[INFORMATION SUPPLIED — start]

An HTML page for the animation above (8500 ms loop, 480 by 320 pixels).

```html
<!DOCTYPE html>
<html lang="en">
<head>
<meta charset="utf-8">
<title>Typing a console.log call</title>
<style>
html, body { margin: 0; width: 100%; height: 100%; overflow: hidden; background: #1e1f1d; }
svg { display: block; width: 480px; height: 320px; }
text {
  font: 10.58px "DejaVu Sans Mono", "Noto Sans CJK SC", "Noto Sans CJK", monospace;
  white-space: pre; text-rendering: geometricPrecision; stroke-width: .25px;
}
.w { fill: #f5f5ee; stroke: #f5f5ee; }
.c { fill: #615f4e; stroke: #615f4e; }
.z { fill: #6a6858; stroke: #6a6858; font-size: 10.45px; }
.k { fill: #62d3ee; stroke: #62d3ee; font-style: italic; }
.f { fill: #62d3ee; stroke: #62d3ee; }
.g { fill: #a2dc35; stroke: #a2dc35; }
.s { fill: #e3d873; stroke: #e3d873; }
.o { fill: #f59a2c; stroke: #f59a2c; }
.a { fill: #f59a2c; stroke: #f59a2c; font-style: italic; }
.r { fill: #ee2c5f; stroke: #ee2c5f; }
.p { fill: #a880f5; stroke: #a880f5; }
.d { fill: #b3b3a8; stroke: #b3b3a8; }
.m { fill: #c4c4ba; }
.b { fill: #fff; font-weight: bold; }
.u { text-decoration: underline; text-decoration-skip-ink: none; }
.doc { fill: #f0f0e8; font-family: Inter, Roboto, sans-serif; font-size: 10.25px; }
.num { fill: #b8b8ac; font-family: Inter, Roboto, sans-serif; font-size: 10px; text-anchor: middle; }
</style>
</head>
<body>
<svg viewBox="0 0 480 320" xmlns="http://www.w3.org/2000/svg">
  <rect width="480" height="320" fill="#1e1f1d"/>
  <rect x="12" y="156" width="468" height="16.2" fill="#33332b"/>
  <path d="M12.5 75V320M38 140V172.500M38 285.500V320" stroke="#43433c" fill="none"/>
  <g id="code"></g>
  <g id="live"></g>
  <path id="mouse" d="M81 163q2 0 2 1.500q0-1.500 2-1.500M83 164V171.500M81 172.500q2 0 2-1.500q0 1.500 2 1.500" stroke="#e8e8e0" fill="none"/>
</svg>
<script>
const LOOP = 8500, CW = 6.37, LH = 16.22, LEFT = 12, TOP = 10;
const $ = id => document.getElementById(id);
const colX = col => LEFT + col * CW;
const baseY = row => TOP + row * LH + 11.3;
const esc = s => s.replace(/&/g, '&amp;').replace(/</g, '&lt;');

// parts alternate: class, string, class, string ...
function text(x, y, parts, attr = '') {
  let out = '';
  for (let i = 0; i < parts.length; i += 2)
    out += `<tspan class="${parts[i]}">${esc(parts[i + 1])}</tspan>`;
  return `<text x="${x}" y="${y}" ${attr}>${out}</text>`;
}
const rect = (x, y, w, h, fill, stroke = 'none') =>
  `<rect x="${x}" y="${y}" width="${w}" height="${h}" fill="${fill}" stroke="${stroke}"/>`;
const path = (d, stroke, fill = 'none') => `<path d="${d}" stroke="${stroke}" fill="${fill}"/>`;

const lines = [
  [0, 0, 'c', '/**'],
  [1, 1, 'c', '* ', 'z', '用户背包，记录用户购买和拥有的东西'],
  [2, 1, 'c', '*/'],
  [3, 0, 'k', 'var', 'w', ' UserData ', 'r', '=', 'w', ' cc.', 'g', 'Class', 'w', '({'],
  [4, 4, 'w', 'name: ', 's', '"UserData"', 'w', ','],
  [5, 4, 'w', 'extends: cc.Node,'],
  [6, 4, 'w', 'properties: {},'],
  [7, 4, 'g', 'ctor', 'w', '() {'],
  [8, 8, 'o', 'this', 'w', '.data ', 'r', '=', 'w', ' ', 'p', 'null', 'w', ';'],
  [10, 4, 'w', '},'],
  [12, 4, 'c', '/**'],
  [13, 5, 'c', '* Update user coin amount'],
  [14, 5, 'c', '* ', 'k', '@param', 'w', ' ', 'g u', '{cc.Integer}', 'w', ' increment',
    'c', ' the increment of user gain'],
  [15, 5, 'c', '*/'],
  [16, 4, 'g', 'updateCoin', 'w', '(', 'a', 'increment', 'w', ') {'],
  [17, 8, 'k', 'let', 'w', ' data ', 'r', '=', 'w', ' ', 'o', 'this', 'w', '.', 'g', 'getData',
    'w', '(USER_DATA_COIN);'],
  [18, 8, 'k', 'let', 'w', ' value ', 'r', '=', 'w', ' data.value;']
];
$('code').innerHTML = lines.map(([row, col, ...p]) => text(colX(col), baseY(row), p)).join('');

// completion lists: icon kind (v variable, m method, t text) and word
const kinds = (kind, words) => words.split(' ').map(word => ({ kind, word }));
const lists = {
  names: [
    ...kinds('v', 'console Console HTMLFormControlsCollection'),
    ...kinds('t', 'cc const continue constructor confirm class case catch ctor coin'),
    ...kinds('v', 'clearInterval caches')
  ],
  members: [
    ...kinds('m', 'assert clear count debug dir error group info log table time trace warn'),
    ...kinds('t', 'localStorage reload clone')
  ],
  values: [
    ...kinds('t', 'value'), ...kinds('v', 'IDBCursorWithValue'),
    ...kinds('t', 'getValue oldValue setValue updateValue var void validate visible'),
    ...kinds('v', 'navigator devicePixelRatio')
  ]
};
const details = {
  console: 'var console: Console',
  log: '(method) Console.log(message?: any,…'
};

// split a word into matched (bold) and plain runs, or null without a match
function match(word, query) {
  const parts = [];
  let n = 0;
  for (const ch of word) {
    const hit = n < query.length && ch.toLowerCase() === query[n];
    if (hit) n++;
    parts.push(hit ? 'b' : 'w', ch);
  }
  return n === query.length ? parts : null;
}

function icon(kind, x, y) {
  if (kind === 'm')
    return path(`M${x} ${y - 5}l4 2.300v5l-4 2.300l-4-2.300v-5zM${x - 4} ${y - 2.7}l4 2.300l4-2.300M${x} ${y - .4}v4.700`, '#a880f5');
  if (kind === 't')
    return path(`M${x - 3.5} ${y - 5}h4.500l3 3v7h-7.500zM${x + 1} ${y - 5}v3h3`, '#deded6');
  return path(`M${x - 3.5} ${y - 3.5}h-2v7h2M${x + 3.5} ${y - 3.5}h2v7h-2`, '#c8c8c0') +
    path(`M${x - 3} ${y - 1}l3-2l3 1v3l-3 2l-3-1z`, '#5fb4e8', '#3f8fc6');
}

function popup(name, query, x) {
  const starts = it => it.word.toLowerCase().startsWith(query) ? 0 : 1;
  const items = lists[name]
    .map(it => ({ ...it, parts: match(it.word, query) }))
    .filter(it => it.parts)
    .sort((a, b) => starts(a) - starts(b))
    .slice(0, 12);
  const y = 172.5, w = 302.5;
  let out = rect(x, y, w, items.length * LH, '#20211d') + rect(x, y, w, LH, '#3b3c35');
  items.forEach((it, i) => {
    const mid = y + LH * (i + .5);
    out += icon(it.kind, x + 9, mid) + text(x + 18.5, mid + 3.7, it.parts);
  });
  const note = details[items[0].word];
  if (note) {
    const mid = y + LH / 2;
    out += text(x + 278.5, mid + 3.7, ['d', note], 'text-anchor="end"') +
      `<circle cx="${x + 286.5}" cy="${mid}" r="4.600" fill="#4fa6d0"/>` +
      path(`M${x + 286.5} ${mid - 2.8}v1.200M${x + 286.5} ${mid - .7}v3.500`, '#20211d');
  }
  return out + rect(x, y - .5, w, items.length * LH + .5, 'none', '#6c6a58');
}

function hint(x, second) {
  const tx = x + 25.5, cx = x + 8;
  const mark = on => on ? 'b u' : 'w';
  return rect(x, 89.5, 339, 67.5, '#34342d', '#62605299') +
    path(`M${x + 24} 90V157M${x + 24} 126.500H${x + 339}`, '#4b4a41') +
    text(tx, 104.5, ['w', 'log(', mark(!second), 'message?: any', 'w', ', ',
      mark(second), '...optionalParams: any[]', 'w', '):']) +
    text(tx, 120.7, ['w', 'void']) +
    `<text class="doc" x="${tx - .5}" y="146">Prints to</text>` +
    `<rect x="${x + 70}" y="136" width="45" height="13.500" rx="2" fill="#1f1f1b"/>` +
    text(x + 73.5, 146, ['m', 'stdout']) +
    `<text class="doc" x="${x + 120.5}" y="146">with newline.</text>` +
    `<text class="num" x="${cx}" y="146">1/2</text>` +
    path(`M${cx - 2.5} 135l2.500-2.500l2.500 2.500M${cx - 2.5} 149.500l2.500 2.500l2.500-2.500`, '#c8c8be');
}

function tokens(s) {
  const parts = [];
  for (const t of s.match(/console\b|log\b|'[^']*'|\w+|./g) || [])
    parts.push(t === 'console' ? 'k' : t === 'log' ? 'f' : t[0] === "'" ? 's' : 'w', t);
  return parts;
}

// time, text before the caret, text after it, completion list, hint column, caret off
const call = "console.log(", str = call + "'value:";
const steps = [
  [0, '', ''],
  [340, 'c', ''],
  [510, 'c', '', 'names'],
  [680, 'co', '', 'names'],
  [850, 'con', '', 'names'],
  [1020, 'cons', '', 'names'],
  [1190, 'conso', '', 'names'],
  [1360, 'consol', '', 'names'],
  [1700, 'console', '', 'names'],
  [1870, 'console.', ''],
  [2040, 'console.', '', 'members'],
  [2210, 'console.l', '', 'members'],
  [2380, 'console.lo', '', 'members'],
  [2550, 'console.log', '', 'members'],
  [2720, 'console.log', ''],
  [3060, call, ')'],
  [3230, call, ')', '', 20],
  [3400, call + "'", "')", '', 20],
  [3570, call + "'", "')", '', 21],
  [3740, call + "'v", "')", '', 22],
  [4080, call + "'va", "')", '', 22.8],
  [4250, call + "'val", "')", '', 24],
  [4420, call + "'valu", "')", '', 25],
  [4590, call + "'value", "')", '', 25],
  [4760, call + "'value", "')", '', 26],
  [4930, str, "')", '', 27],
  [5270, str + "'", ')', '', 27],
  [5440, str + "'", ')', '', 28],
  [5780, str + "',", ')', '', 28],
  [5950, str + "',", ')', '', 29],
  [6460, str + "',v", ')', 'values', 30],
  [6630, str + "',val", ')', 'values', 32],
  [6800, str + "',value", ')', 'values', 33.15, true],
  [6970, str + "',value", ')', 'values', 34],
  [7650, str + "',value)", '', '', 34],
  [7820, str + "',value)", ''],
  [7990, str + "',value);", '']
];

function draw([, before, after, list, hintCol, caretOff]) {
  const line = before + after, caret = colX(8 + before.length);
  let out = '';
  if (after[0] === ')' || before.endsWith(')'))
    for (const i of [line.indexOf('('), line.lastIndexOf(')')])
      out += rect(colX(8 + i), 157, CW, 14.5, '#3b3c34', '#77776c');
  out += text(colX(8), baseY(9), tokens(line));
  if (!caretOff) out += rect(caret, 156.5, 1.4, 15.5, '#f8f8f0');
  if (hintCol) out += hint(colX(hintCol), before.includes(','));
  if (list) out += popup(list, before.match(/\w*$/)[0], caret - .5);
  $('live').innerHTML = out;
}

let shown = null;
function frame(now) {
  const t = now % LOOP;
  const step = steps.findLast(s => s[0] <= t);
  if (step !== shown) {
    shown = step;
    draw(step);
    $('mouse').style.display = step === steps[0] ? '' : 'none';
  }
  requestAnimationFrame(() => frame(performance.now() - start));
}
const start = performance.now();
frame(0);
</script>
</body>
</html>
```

[INFORMATION SUPPLIED — finish]

### ASSIGNMENT
Count the lines in the records that include the word "query". Report the total alone.

### WRITTEN REPLY
6